The Bluebird carries the sky on his back. – Henry David Thoreau
This wonderful bird is seen all over Peachtree Park. Walk through the neighborhood any afternoon in the spring and summer months and you will see them in yards and sitting on wires talking to each other and hunting.
“Male Eastern Bluebirds are vivid, deep blue above and rusty or brick-red on the throat and breast. Blue in birds always depends on the light, and males often look plain gray-brown from a distance. Females are grayish above with bluish wings and tail, and a subdued orange-brown breast.” 
Bluebirds love to take advantage of man-made houses, such as the ones on the Nature Trail, the Darlington Road triangle, and in many neighbor’s yards.
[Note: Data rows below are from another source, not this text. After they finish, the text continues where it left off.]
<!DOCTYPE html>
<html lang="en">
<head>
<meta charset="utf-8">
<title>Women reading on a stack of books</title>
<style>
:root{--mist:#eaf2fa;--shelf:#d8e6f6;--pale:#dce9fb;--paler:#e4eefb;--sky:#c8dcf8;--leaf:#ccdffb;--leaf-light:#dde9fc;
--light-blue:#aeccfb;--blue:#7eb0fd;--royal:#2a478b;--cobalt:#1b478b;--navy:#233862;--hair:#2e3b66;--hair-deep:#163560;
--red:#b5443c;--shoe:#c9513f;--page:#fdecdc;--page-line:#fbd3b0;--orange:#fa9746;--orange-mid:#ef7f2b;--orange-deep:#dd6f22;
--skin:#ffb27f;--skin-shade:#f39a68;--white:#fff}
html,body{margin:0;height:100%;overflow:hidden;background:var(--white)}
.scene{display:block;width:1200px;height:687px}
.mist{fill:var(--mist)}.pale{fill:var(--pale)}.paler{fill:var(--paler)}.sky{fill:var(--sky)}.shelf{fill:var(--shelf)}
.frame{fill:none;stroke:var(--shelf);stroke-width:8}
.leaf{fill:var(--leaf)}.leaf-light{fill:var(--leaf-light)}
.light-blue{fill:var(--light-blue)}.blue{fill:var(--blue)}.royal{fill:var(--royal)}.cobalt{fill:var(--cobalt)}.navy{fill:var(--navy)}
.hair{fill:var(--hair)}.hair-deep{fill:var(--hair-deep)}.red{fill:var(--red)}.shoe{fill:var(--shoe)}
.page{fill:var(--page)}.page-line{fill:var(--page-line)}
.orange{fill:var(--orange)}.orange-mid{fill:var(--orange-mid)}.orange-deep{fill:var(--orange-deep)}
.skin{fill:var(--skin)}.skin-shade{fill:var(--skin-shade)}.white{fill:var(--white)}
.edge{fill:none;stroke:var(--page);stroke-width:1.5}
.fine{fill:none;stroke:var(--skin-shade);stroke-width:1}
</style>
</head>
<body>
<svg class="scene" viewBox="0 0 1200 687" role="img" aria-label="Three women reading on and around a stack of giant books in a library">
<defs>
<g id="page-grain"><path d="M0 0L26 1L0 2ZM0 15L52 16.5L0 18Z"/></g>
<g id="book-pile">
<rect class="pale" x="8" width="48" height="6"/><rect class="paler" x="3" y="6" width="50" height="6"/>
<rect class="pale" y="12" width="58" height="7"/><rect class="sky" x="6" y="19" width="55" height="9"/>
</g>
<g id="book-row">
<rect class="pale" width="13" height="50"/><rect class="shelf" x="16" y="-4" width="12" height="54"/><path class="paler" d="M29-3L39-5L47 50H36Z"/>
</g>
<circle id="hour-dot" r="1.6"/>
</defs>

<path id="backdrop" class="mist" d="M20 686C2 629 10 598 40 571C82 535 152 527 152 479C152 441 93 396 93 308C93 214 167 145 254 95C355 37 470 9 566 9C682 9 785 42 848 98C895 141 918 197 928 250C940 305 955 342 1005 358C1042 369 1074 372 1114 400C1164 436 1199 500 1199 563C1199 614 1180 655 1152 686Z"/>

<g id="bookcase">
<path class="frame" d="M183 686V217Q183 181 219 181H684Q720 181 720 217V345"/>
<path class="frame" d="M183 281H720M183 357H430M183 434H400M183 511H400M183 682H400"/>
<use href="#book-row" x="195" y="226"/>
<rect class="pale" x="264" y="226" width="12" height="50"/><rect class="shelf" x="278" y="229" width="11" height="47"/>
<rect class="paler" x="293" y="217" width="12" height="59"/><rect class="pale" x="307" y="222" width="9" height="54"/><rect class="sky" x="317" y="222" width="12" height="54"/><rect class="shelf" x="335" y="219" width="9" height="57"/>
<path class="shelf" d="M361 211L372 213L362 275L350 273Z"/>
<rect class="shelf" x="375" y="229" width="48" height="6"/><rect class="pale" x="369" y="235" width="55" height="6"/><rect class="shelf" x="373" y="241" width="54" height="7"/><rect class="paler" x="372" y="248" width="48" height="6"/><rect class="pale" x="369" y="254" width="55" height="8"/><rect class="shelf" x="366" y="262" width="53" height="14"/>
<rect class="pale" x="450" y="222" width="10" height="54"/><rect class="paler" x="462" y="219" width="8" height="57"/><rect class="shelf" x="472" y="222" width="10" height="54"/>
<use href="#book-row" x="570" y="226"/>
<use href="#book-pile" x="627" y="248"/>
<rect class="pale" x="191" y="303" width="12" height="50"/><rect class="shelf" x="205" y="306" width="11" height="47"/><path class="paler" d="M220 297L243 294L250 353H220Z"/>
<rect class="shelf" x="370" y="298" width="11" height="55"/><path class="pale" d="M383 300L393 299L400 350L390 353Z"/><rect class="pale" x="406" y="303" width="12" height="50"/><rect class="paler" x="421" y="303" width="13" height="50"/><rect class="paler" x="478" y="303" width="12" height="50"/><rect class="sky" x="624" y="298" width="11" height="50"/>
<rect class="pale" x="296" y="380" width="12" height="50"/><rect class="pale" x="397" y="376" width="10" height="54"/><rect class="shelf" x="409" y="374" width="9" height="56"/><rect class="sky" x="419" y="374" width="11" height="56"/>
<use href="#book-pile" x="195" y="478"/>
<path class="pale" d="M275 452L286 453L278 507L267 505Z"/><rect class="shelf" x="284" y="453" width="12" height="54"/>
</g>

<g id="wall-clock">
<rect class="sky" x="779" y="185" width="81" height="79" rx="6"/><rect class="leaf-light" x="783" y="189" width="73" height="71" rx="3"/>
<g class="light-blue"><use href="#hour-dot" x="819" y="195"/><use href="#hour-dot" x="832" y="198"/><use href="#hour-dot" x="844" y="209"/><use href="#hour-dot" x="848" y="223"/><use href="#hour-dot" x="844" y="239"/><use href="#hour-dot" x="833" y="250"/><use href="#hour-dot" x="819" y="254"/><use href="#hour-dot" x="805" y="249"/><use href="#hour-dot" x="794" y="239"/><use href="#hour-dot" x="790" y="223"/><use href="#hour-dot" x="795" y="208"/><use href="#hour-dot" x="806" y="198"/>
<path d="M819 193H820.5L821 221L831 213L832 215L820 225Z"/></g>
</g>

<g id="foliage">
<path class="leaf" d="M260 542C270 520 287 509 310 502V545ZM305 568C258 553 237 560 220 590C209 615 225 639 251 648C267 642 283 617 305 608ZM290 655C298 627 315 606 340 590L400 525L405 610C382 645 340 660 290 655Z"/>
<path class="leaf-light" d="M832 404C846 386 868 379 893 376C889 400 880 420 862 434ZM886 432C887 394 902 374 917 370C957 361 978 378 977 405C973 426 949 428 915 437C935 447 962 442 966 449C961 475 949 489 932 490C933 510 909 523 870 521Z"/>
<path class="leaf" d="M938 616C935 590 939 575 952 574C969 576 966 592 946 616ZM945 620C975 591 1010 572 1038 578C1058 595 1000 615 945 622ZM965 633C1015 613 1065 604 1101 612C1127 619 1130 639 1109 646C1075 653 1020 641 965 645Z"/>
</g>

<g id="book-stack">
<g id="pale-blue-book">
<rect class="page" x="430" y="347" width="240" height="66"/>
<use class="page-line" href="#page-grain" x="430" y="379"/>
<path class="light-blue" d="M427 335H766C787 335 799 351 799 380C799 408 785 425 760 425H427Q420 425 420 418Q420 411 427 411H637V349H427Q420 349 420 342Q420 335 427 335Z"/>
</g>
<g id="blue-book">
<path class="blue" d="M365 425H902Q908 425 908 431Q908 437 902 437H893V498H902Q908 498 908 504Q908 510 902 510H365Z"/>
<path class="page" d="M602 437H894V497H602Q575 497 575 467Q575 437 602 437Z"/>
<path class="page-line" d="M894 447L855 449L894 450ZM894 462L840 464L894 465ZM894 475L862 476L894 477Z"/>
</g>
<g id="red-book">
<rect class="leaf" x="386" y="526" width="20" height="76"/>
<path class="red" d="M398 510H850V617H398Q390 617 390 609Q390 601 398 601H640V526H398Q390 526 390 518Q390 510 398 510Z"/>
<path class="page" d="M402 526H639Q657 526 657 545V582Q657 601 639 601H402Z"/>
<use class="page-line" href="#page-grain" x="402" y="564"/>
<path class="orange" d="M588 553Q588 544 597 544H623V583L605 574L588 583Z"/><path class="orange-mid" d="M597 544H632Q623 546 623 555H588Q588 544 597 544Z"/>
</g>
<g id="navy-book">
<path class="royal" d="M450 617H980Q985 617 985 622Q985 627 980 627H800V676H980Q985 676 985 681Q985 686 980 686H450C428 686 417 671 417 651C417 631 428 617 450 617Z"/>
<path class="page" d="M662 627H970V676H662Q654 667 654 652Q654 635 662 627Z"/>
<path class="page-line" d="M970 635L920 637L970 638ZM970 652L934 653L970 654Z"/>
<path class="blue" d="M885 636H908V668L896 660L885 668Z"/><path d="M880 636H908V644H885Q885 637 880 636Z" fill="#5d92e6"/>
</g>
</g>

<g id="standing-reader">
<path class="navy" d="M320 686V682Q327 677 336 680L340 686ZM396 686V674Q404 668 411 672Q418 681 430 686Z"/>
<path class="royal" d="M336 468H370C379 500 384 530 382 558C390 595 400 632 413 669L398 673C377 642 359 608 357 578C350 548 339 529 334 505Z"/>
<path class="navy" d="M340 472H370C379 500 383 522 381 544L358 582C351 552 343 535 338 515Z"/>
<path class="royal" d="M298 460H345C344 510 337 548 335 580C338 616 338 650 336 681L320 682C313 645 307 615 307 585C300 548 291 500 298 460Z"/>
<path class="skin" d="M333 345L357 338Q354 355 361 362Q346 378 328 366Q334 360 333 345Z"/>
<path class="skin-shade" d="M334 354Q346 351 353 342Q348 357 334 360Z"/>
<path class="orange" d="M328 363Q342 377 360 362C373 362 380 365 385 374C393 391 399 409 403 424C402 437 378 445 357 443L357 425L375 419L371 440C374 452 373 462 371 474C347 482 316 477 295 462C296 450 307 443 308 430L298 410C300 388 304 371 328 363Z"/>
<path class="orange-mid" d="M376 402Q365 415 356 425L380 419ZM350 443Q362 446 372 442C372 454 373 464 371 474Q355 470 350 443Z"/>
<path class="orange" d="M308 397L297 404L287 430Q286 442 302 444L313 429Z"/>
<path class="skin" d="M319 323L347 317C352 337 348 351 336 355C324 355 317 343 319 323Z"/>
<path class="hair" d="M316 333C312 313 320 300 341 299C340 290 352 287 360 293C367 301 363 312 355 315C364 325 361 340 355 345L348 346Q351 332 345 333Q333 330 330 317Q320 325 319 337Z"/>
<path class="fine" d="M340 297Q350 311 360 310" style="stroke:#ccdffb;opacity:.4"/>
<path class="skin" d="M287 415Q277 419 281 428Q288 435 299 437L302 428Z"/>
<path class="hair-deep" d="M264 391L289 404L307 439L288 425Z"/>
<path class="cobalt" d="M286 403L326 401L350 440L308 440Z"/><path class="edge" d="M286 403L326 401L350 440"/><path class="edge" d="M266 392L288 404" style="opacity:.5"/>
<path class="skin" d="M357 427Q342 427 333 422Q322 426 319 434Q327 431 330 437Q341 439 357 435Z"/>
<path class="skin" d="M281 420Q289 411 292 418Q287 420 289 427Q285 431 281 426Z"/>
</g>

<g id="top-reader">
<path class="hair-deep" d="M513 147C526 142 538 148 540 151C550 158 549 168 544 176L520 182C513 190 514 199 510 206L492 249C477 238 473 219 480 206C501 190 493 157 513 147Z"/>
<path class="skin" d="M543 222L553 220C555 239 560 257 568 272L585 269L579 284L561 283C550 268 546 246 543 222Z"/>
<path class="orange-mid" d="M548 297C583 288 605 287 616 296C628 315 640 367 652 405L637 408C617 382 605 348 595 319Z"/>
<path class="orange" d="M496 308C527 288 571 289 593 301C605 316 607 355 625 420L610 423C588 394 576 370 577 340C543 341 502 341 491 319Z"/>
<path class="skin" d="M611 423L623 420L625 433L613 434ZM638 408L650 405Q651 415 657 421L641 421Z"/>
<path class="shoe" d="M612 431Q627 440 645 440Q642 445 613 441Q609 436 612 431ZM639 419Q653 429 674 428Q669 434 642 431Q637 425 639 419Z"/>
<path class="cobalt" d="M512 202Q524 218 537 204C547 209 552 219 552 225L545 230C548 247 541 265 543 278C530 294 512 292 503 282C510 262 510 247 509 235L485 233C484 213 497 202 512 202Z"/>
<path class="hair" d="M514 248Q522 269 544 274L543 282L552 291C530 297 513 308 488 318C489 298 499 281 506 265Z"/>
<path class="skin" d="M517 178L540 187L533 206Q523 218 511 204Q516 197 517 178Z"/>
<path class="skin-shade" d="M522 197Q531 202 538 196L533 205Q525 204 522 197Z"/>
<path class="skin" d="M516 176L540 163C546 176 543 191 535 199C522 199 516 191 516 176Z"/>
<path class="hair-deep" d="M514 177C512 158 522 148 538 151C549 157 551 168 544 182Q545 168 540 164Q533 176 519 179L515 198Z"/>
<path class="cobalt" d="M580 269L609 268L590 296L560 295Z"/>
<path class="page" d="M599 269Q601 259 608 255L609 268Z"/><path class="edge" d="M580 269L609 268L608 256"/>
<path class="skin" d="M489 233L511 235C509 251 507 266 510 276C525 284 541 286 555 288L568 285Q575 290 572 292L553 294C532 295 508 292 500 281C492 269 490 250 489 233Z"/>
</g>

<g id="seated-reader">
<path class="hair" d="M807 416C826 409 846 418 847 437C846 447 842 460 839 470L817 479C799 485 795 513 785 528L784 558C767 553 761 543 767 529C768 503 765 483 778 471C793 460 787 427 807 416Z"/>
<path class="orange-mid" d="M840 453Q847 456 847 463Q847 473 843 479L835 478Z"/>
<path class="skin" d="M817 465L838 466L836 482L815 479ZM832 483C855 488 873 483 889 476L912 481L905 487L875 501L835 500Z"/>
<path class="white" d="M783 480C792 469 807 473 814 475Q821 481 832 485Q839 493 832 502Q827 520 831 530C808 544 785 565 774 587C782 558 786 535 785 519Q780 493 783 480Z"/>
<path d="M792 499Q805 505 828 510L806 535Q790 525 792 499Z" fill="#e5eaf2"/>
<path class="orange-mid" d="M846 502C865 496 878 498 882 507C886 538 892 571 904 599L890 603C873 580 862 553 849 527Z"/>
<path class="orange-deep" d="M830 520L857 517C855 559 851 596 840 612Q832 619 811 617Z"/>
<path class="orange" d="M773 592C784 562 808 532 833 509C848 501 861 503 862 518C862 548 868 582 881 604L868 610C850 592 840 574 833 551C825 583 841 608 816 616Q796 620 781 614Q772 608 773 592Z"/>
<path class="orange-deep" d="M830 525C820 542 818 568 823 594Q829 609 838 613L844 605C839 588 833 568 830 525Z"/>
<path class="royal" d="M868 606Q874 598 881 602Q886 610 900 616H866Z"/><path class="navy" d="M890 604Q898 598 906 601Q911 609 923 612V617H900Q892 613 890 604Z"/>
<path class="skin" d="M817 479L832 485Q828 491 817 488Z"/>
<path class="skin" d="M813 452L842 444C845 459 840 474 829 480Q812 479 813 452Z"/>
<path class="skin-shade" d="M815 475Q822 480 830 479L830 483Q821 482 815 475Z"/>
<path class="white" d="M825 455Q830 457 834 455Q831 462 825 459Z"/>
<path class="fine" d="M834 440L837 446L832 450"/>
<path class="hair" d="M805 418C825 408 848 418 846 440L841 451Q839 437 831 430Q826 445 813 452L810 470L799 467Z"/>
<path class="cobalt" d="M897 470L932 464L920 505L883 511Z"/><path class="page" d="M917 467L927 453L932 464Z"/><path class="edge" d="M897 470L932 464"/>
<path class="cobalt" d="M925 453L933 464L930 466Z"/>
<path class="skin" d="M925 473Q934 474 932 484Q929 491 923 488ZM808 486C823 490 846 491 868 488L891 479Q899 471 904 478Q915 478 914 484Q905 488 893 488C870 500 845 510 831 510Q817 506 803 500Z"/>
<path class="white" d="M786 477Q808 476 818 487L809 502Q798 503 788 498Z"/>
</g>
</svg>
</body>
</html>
You can see them nesting from early April through June. Mating occurs in the spring and summer. A mature female typically raises two broods each season. They will also nest in abandoned woodpecker cavities.
Construction of the nest is done primarily by the female and takes around 10 days to complete. These nests are small, cup-like structures lined with grass, feathers, stems, and hairs. Each female lays three to seven light-blue or, rarely, white eggs. The female incubates the eggs, which hatch after 13 to 16 days. The young cannot care for themselves upon hatching. The female broods the chicks for up to seven days after hatching. Fledglings then leave the nest 15 to 20 days after hatching.
Both parents cooperate in raising the young, which they feed a diet consisting almost entirely of insects. Some young stay around the nest to help raise another brood. Fledglings are grayish in color, with speckled breasts. The blue color becomes much more prominent and the speckles on their breasts disappear as they mature. Bluebirds may begin breeding the summer after they are hatched.
References and Additional Information
 Cornell – All About Birds: Eastern Bluebird
 Wikipedia: Eastern Bluebird
 Bird House Dimensions